Scan the records below and report how many lines include the string "background"; the number alone will do.

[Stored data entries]
..............................

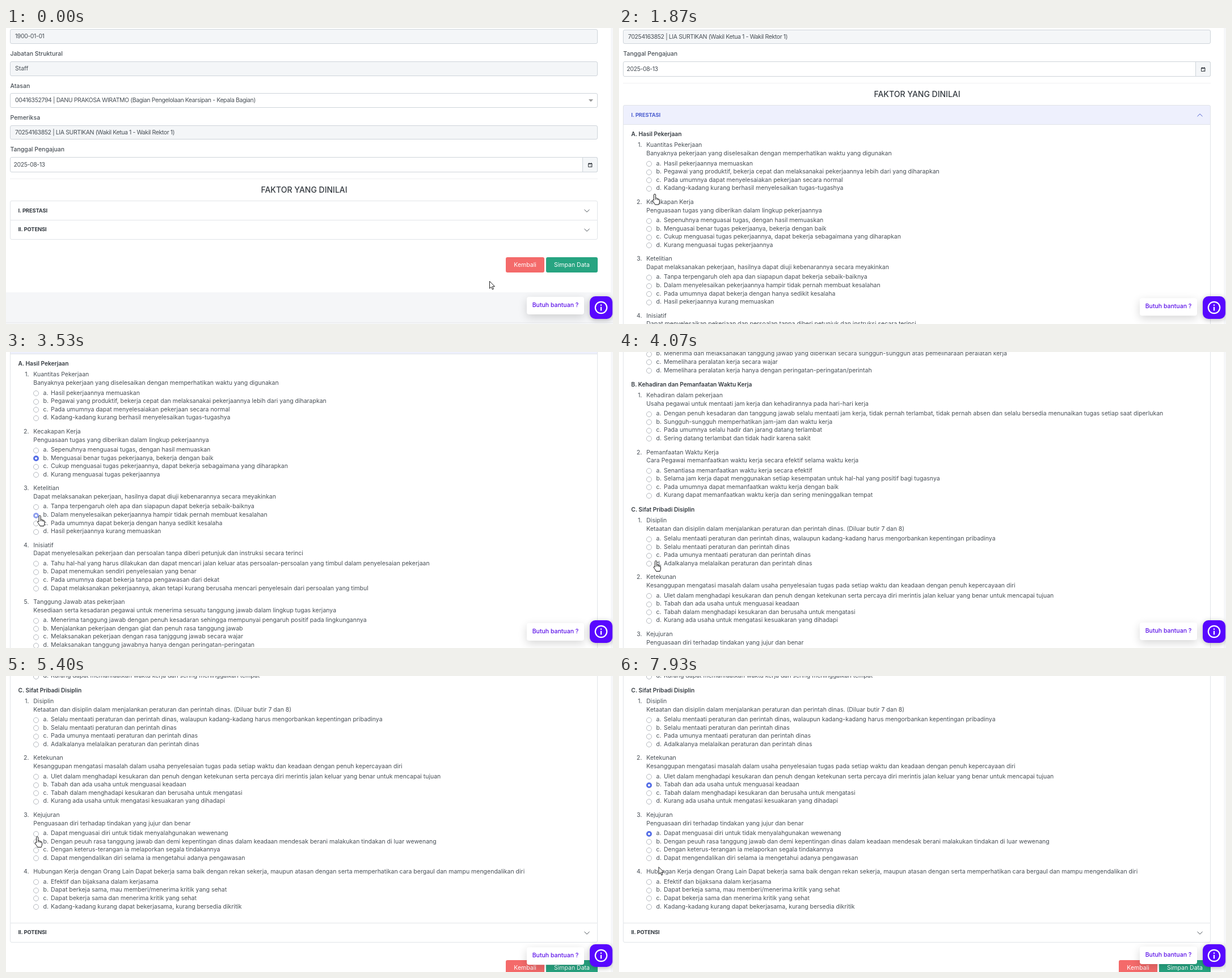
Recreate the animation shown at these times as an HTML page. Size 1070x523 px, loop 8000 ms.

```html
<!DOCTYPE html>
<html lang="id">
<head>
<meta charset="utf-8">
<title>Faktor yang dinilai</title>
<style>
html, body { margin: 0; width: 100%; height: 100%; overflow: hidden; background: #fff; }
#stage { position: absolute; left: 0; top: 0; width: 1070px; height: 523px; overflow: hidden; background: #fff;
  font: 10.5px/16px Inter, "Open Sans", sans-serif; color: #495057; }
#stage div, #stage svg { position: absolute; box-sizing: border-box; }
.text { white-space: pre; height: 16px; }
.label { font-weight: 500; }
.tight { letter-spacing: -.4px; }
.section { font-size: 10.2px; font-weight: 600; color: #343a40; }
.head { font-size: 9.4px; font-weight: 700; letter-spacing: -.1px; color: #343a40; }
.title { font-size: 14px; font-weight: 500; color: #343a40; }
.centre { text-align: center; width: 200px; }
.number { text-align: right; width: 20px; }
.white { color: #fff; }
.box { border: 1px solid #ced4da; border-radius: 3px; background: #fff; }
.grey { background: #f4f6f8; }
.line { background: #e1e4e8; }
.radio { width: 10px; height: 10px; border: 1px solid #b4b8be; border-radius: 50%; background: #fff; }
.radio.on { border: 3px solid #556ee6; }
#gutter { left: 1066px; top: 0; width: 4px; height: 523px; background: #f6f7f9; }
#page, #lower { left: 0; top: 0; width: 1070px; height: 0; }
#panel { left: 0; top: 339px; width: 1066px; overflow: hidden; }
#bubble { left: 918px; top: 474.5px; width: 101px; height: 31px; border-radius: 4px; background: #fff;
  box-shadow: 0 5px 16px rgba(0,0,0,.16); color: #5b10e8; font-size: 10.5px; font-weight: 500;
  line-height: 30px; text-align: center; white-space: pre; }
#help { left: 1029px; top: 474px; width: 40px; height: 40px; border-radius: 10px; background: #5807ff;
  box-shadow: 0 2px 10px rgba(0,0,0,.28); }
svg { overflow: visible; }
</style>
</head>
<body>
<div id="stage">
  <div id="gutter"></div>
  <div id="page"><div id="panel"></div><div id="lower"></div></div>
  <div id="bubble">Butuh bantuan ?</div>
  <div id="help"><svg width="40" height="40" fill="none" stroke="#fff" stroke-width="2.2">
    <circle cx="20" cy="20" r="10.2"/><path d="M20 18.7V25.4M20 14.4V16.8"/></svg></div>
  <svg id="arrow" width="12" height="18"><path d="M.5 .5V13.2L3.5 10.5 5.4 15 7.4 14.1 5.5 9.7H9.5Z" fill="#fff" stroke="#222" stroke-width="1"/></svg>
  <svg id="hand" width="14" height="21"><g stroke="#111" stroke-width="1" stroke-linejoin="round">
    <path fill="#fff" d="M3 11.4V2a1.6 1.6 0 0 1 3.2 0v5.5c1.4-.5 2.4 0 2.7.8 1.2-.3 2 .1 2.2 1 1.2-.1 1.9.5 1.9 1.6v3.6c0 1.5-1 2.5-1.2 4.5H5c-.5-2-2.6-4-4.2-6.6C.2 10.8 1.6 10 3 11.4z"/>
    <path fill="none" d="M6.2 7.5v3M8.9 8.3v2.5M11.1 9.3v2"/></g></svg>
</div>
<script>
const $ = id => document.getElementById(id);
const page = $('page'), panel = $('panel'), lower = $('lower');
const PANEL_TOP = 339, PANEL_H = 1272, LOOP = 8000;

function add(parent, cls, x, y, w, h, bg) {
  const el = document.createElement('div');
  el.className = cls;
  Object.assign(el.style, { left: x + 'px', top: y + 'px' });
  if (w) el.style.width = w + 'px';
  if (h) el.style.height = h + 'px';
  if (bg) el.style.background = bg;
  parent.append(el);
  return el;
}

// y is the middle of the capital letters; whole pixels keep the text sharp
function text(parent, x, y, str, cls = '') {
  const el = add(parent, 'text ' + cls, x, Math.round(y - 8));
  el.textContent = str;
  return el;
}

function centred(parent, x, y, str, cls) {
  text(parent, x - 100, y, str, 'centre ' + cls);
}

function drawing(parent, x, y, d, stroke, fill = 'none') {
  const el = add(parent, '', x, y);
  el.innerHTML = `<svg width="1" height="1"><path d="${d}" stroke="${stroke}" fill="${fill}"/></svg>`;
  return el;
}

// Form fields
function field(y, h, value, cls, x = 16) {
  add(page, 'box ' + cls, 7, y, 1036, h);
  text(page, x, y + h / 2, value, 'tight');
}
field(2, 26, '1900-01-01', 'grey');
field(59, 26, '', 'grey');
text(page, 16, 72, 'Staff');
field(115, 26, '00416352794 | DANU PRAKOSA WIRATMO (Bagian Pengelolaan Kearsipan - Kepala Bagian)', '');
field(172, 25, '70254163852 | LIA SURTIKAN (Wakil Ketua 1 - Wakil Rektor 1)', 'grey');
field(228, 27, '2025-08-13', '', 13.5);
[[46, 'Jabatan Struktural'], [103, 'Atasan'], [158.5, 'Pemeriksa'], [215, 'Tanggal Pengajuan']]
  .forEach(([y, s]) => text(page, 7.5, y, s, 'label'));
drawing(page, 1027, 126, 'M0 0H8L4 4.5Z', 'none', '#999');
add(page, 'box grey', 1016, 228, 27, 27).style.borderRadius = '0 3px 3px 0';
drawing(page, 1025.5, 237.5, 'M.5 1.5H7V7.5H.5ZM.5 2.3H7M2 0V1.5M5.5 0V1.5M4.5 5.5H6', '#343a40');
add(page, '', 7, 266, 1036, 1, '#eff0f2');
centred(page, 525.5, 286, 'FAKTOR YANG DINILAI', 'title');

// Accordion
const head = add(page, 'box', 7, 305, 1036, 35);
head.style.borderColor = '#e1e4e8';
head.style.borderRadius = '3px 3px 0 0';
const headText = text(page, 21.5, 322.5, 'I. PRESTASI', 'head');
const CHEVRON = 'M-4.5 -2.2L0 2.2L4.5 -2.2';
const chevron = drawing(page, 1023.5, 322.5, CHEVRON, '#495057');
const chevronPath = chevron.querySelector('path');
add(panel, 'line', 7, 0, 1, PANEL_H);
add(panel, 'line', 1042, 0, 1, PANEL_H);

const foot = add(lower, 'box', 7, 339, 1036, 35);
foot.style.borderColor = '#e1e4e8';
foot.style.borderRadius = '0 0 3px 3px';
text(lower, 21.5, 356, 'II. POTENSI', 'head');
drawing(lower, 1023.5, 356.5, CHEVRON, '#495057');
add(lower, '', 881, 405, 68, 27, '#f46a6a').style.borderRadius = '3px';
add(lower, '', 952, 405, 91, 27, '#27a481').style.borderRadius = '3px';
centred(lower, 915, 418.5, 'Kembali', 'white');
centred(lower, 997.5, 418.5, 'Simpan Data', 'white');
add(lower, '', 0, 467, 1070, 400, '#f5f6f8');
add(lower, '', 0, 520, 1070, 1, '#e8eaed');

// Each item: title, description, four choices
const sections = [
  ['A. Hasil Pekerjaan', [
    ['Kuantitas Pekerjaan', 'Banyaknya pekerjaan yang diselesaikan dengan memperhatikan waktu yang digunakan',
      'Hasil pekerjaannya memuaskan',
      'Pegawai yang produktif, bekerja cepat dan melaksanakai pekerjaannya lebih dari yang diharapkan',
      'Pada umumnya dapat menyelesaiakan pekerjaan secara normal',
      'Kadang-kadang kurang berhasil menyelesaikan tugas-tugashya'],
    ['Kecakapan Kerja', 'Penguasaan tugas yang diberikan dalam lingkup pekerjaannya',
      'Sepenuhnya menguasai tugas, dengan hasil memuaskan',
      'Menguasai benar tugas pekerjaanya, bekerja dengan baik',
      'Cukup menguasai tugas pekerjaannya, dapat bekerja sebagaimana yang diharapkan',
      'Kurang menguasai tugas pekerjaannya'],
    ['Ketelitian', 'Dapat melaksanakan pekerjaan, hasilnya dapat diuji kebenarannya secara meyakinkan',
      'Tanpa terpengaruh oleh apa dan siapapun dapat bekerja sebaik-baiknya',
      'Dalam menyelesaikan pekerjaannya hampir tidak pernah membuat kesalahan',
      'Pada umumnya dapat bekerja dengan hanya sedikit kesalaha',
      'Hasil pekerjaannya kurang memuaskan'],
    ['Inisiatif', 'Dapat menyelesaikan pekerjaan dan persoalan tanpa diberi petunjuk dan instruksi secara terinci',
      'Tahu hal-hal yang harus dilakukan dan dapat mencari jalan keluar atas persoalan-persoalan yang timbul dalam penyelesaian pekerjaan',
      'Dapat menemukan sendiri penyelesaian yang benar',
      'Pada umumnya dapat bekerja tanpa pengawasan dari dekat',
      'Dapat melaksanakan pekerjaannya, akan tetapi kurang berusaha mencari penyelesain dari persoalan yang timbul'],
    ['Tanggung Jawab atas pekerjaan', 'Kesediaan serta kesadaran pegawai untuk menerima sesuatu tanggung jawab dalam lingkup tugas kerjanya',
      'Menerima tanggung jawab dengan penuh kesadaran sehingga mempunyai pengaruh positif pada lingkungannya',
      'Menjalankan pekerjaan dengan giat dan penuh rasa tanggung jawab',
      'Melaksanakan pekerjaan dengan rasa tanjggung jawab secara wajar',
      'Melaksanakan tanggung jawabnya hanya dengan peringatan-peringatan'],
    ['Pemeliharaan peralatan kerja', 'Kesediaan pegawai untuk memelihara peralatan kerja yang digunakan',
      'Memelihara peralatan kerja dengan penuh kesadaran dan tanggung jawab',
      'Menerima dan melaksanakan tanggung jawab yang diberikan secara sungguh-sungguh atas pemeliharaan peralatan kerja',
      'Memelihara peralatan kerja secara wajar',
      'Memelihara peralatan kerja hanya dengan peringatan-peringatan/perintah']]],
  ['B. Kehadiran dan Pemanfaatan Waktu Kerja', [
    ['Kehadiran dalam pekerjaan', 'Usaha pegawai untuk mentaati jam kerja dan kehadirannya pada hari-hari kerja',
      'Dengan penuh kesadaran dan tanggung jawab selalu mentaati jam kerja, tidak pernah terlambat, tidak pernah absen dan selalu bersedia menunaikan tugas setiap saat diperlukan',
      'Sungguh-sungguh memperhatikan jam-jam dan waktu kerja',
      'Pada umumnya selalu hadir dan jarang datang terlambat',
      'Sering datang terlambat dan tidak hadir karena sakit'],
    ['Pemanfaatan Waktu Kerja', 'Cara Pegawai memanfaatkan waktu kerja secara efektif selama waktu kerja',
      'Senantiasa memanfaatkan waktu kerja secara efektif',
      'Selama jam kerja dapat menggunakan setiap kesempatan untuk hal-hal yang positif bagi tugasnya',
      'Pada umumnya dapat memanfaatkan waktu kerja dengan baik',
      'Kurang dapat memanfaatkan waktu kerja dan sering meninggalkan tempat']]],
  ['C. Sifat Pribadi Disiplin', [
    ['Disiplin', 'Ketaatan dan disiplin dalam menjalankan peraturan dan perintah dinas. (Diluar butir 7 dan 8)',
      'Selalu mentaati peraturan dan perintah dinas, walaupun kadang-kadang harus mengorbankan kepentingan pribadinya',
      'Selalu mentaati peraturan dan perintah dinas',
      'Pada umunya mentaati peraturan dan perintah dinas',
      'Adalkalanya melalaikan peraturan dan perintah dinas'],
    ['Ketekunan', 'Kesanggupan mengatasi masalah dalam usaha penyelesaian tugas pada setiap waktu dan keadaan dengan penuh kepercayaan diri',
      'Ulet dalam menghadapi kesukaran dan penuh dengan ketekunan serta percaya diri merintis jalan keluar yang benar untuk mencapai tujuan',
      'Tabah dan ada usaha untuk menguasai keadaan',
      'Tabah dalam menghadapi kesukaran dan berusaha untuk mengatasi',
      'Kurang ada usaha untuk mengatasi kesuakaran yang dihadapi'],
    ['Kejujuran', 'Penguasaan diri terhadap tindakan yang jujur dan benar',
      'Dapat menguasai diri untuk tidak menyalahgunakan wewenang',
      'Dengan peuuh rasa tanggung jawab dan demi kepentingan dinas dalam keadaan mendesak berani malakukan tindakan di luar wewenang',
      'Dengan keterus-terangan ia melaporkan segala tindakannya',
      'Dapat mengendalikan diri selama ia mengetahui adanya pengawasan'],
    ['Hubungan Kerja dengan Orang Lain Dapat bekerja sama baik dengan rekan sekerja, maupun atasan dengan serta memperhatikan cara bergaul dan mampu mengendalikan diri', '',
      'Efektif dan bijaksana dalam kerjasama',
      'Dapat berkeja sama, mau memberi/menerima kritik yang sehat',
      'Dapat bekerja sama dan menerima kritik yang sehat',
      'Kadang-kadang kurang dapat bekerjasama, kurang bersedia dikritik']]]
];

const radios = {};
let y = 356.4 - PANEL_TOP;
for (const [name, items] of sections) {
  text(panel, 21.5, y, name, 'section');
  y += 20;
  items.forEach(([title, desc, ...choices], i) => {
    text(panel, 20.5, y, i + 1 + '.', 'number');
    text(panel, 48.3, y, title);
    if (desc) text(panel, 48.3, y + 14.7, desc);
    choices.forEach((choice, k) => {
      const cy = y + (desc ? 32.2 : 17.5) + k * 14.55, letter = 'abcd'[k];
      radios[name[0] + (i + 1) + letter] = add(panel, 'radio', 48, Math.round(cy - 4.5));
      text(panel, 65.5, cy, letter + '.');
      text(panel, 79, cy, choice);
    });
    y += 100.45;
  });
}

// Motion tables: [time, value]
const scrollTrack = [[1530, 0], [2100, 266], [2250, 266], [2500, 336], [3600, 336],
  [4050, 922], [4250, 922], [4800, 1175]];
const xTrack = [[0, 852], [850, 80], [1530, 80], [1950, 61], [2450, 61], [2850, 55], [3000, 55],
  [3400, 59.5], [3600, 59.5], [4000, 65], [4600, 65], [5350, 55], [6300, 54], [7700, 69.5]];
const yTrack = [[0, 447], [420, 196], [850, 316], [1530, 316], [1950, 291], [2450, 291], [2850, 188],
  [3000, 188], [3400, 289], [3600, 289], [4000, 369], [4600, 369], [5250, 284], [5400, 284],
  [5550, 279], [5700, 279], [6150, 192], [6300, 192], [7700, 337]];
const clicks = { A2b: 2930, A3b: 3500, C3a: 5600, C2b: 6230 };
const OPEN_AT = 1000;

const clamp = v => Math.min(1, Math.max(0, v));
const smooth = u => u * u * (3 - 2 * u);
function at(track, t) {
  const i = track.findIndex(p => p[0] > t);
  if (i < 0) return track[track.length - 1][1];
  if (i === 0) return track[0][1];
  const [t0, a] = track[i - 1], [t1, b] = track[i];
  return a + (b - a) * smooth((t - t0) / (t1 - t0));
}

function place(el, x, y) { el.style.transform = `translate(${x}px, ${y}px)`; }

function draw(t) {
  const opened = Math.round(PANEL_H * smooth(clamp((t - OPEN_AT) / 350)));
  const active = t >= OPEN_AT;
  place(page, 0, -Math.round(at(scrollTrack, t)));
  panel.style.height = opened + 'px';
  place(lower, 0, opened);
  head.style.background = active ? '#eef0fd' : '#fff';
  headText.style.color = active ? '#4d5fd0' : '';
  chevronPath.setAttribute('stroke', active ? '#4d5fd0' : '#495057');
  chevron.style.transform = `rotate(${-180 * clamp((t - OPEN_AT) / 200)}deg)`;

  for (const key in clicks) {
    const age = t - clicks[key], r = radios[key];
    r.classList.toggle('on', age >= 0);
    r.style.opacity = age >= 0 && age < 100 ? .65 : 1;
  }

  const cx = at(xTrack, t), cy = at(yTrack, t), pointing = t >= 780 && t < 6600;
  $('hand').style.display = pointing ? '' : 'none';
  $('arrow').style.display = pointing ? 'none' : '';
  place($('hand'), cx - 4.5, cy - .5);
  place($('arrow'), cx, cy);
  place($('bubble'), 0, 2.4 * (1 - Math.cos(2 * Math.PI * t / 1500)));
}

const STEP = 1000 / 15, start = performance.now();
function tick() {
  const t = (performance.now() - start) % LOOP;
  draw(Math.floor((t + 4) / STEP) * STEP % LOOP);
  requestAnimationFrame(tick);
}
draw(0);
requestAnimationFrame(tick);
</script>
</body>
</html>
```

..............................

» **Exercise answer**
11